## [Problem statement]
Find the lines in the records that carry the word "show". Copy each one.

Information supplied Start Marker

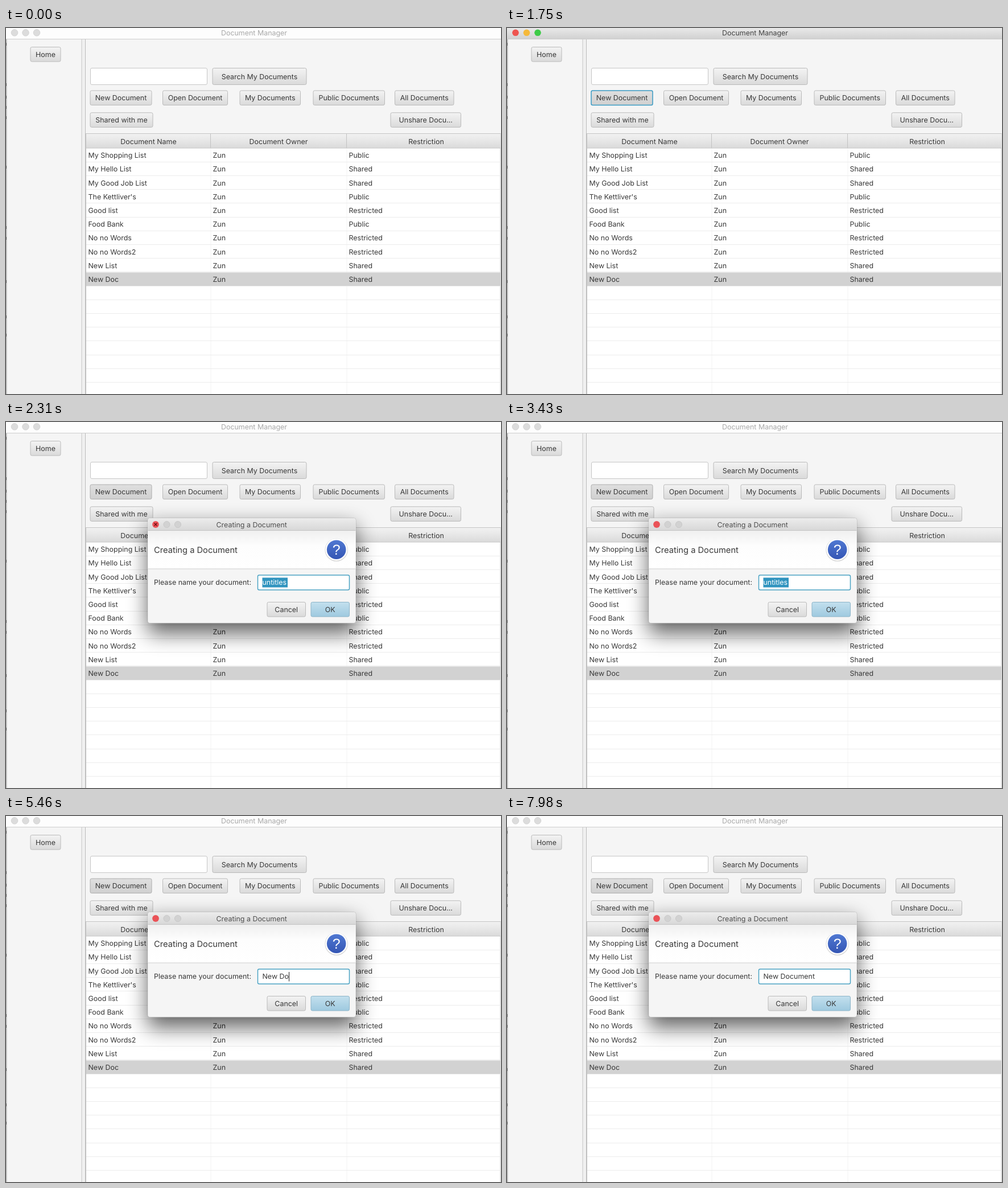
An HTML page that plays this animation: 870 by 643 pixels, repeating every 8 s.

```html
<!DOCTYPE html>
<html lang="en">
<head>
<meta charset="utf-8">
<title>Document Manager</title>
<style>
  html, body { margin: 0; width: 100%; height: 100%; overflow: hidden; background: #f5f5f5; }
  svg { display: block; width: 870px; height: 643px; }
  text {
    font: 12.45px Inter, "Liberation Sans", sans-serif;
    fill: #383838; white-space: pre; text-rendering: geometricPrecision;
  }
  .mid { text-anchor: middle; }
  .btn rect { fill: url(#face); stroke: #bababa; }
  .btn.hover rect { fill: url(#faceHover); }
  .btn.pressed rect { fill: url(#facePressed); stroke: #adadad; }
  .btn.focused rect { stroke: #3a9bc4; stroke-width: 1.5; }
  .btn.primary rect { fill: url(#faceBlue); stroke: #8db4c8; }
  #bar { fill: #fdfdfd; }
  #bar.active { fill: url(#barActive); }
  #heading { fill: #a9a9a9; }
  #heading.active { fill: #444; }
  #lights circle { fill: #dcdcdc; stroke: #cfcfcf; stroke-width: .8; }
  #lights.active circle { stroke: none; }
  #lights.active circle:nth-child(1) { fill: #ee5550; }
  #lights.active circle:nth-child(2) { fill: #f5b93a; }
  #lights.active circle:nth-child(3) { fill: #3ecb48; }
</style>
</head>
<body>
<svg id="stage" viewBox="0 0 870 643">
  <defs id="defs">
    <filter id="shadow" x="-30%" y="-50%" width="160%" height="200%">
      <feGaussianBlur stdDeviation="18"/>
    </filter>
  </defs>
  <g id="main"></g>
  <g id="dialog"></g>
</svg>
<script>
const NS = 'http://www.w3.org/2000/svg';
const $ = id => document.getElementById(id);
const main = $('main'), dialog = $('dialog');

function add(parent, tag, attrs, content) {
  const el = document.createElementNS(NS, tag);
  for (const k in attrs) el.setAttribute(k, attrs[k]);
  if (content !== undefined) el.textContent = content;
  return parent.appendChild(el);
}
const rect = (p, x, y, width, height, fill, more) =>
  add(p, 'rect', { x, y, width, height, fill, ...more });
const line = (p, x1, y1, x2, y2, stroke) =>
  add(p, 'line', { x1, y1, x2, y2, stroke });
const text = (p, x, y, str, more) => add(p, 'text', { x, y, ...more }, str);
const label = (p, x, y, str, more) => text(p, x, y, str, { class: 'mid', ...more });
const dot = (p, cx, cy, r, fill, more) => add(p, 'circle', { cx, cy, r, fill, ...more });

function gradient(id, ...stops) {
  const g = add($('defs'), 'linearGradient', { id, x1: 0, y1: 0, x2: 0, y2: 1 });
  stops.forEach(([offset, color]) => add(g, 'stop', { offset, 'stop-color': color }));
}

function button(p, x, y, w, h, str, kind = '') {
  const g = add(p, 'g', { class: 'btn ' + kind });
  add(g, 'rect', { x: x + .5, y: y + .5, width: w - 1, height: h - 1, rx: 2.5 });
  label(g, x + w / 2, y + h / 2 + 4.5, str);
  return g;
}

gradient('face', [0, '#f3f3f3'], [.45, '#e8e8e8'], [1, '#dadada']);
gradient('faceHover', [0, '#fcfcfc'], [1, '#ebebeb']);
gradient('facePressed', [0, '#dfdfdf'], [1, '#d0d0d0']);
gradient('faceBlue', [0, '#c3e0ee'], [1, '#9ec9df']);
gradient('barActive', [0, '#e9e9e9'], [1, '#d1d1d1']);
gradient('head', [0, '#f1f1f1'], [.35, '#eaeaea'], [1, '#dadada']);
gradient('dialogBar', [0, '#ececec'], [1, '#d8d8d8']);
gradient('dialogHead', [0, '#f0f0f0'], [.4, '#fdfdfd'], [1, '#fff']);
gradient('badge', [0, '#4f78d2'], [1, '#3556b4']);

// Window frame
rect(main, 0, 0, 870, 643, '#f5f5f5');
add(main, 'rect', { id: 'bar', width: 870, height: 19 });
line(main, 0, 19.5, 870, 19.5, '#cdcdcd');
label(main, 436, 13, 'Document Manager', { id: 'heading' });
const lights = add(main, 'g', { id: 'lights' });
[15, 34.5, 54].forEach(x => dot(lights, x, 8.3, 5.8));
rect(main, 0, 20, 1.5, 623, '#b4b4b4');
[26, 97, 119, 137, 155, 242, 348, 367, 443, 505, 537].forEach(y => rect(main, 0, y, 1, 5, '#666'));

// Split pane divider
rect(main, 133, 20, 7, 623, '#f0f0f0');
line(main, 133, 20, 133, 643, '#c4c4c4');
line(main, 139.5, 20, 139.5, 643, '#bababa');

// Toolbar
button(main, 42.5, 33, 54, 26.5, 'Home');
rect(main, 148.5, 70.5, 205, 29, '#fff', { rx: 2.5, stroke: '#c6c6c6' });
button(main, 362.5, 70, 166, 30, 'Search My Documents');
const newBtn = button(main, 147.5, 109.5, 109, 26.5, 'New Document');
const openBtn = button(main, 275, 109.5, 115, 26.5, 'Open Document');
button(main, 410.5, 109.5, 107.5, 26.5, 'My Documents');
button(main, 539.5, 109.5, 126.5, 26.5, 'Public Documents');
button(main, 683, 109.5, 104.5, 26.5, 'All Documents');
button(main, 147.5, 148.3, 111, 26.5, 'Shared with me');
button(main, 675.5, 148.3, 124.5, 26.5, 'Unshare Docu...');

// Table
const rows = [
  ['My Shopping List', 'Public'], ['My Hello List', 'Shared'],
  ['My Good Job List', 'Shared'], ["The Kettliver's", 'Public'],
  ['Good list', 'Restricted'], ['Food Bank', 'Public'],
  ['No no Words', 'Restricted'], ['No no Words2', 'Restricted'],
  ['New List', 'Shared'], ['New Doc', 'Shared']
];
const top0 = 211.5, rowH = 24.2;
rect(main, 140.5, 185.5, 728.5, 460, '#fff', { stroke: '#c4c4c4' });
rect(main, 141, 186, 728, 25, 'url(#head)');
line(main, 141, 211, 869, 211, '#c6c6c6');
[359.5, 598.5].forEach(x => {
  line(main, x, 186, x, 211, '#c2c2c2');
  line(main, x + .5, 212, x + .5, 643, '#f3f3f3');
});
label(main, 250.5, 204, 'Document Name');
label(main, 479, 204, 'Document Owner');
label(main, 738.5, 204, 'Restriction');
for (let i = 1; i < 18; i++) {
  const y = Math.round(top0 + i * rowH) - .5;
  line(main, 141, y, 869, y, '#ececec');
}
rect(main, 141, 429.5, 728, 23.5, '#d2d2d2');
rows.forEach(([name, access], i) => {
  const y = 228.2 + i * rowH;
  text(main, 144.5, y, name);
  text(main, 363.5, y, 'Zun');
  text(main, 602.5, y, access);
});

// Dialog
rect(dialog, 249, 182, 366, 190, '#000', { opacity: .6, filter: 'url(#shadow)' });
rect(dialog, 249, 168.5, 366, 185, '#f5f5f5', { rx: 4, stroke: '#000', 'stroke-opacity': .14 });
add(dialog, 'path', { d: 'M249.5 190V173q0-4 4-4H610.5q4 0 4 4V190z', fill: 'url(#dialogBar)' });
line(dialog, 249.5, 190.5, 614.5, 190.5, '#c3c3c3');
dot(dialog, 263, 180, 5.9, '#ea5257');
[282.5, 302].forEach(x => dot(dialog, x, 180, 5.6, '#d2d2d2', { stroke: '#c4c4c4', 'stroke-width': .8 }));
const cross = add(dialog, 'path', {
  d: 'M260.5 177.5l5 5m0-5l-5 5', stroke: '#6b0d12', 'stroke-width': 1.4
});
label(dialog, 431.7, 184.8, 'Creating a Document', { style: 'fill:#505050' });
rect(dialog, 249.5, 191, 365, 67, 'url(#dialogHead)');
line(dialog, 249.5, 258, 614.5, 258, '#cdcdcd');
text(dialog, 260, 230, 'Creating a Document', { style: 'font-size:14.7px' });
dot(dialog, 580.7, 224.8, 20.2, '#d8d8d8');
dot(dialog, 580.7, 224.2, 19.3, '#fff');
dot(dialog, 580.7, 224.2, 16.8, 'url(#badge)');
label(dialog, 580.7, 233, '?', { style: 'font:25px "Liberation Sans",sans-serif;fill:#fff' });
text(dialog, 260, 286.2, 'Please name your document:');
rect(dialog, 442.5, 269, 161, 26, '#fff', { rx: 2.5, stroke: '#4ba3c4', 'stroke-width': 1.5 });
const selection = rect(dialog, 450.5, 273.5, 44.5, 17, '#3094bf');
const input = text(dialog, 450.5, 286.2, '');
const caret = rect(dialog, 0, 274, 1, 16.5, '#222');
button(dialog, 458.5, 316, 68.5, 26.5, 'Cancel');
button(dialog, 535.5, 316, 68.5, 26.5, 'OK', 'primary');

// Timeline, in ms
const LOOP = 8000;
const HOVER = 630, LEAVE = 1330, PRESS = 1680, OPEN = 2240, CROSS_END = 3080;
const ANSWER = 'New Document';
const KEYS = [4200, 4480, 4690, 4900, 5110, 5320, 5600, 5880, 6160, 6440, 6720, 6930];

const show = (el, on) => el.setAttribute('visibility', on ? 'inherit' : 'hidden');

function render(t) {
  const active = t >= PRESS && t < OPEN;
  ['bar', 'heading', 'lights'].forEach(id => $(id).classList.toggle('active', active));
  openBtn.classList.toggle('hover', t >= HOVER && t < LEAVE);
  newBtn.classList.toggle('hover', t >= LEAVE && t < PRESS);
  newBtn.classList.toggle('pressed', t >= PRESS);
  newBtn.classList.toggle('focused', active);

  dialog.setAttribute('visibility', t >= OPEN ? 'visible' : 'hidden');
  show(cross, t < CROSS_END);
  const typed = KEYS.filter(k => t >= k).length;
  const value = typed ? ANSWER.slice(0, typed) : 'untitles';
  if (input.textContent !== value) input.textContent = value;
  input.style.fill = typed ? '#383838' : '#fff';
  show(selection, !typed);
  show(caret, typed && (t + 850) % 1000 < 500);
  caret.setAttribute('x', 450.5 + input.getComputedTextLength());
}

const start = performance.now();
function tick() {
  render((performance.now() - start) % LOOP);
  requestAnimationFrame(tick);
}
tick();
</script>
</body>
</html>
```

Information supplied End Marker

## [Response]
const show = (el, on) => el.setAttribute('visibility', on ? 'inherit' : 'hidden');
  show(cross, t < CROSS_END);
  show(selection, !typed);
  show(caret, typed && (t + 850) % 1000 < 500);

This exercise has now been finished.